What you have to do> Where the word "return" appears in a line of the entries below, count that line and give the total alone.

((

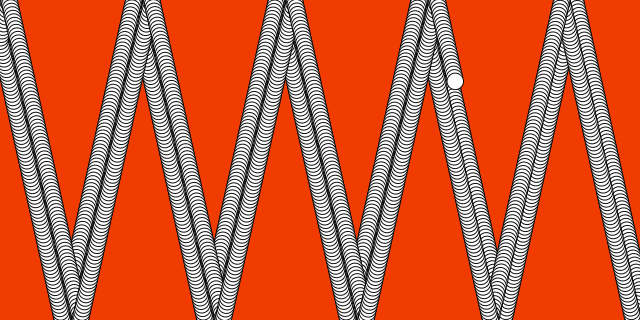
A Shadertoy shader for this pattern:

```glsl
// Zigzag trail of overlapping outlined discs left by a ball bouncing inside a 2:1 box.

const vec3 ORANGE = vec3(0.94, 0.235, 0.0);
const vec3 INK = vec3(0.02);
const vec3 PAPER = vec3(0.995);

const float BOX_WIDTH = 2.0;       // box height is 1
const float ZIGZAG_PERIOD = 0.446; // horizontal travel between two top bounces
const float STAMP_STEP = 0.00245;  // horizontal travel between two discs
const float BALL_RADIUS = 0.0272;
const float OUTLINE = 0.0030;
const float TRAVEL_END = 9.425;    // total horizontal travel of the ball
const int CROSSINGS = 5;           // trips between the side walls

// Coverage of a shape from its signed distance, smoothed over one pixel.
float coverage(float dist, float pixel) {
    return clamp(0.5 - dist / pixel, 0.0, 1.0);
}

// Height of the ball after a given horizontal travel; it starts at the top.
float bounceHeight(float travel, float period) {
    return abs(1.0 - mod(2.0 * travel / period, 2.0));
}

// Paints a filled disc with an ink outline over the colour below.
vec3 stampDisc(vec3 below, vec2 offset, float radius, float outline, float pixel) {
    float dist = length(offset) - radius;
    vec3 disc = mix(INK, PAPER, coverage(dist + outline, pixel));
    return mix(below, disc, coverage(dist, pixel));
}

// Paints the discs of one crossing, oldest first, near the unfolded point q.
vec3 paintCrossing(vec3 color, vec2 q, float start, float end, float pixel) {
    float reach = BALL_RADIUS + pixel;
    float first = max(ceil((q.x - reach) / STAMP_STEP), ceil(start / STAMP_STEP));
    float last = min(floor((q.x + reach) / STAMP_STEP), floor(end / STAMP_STEP));
    for (float n = first; n <= last; n++) {
        float travel = n * STAMP_STEP;
        vec2 center = vec2(travel, bounceHeight(travel, ZIGZAG_PERIOD));
        color = stampDisc(color, q - center, BALL_RADIUS, OUTLINE, pixel);
    }
    return color;
}

void mainImage(out vec4 fragColor, in vec2 fragCoord) {
    float pixel = 1.0 / iResolution.y;
    vec2 p = fragCoord * pixel;
    vec3 color = ORANGE;

    // Odd crossings run from right to left, so they are mirrored.
    for (int k = 0; k < CROSSINGS; k++) {
        float start = float(k) * BOX_WIDTH;
        float end = min(start + BOX_WIDTH, TRAVEL_END);
        float along = (k % 2 == 0) ? p.x : BOX_WIDTH - p.x;
        color = paintCrossing(color, vec2(start + along, p.y), start, end, pixel);
    }

    fragColor = vec4(color, 1.0);
}
```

))

Result below> 4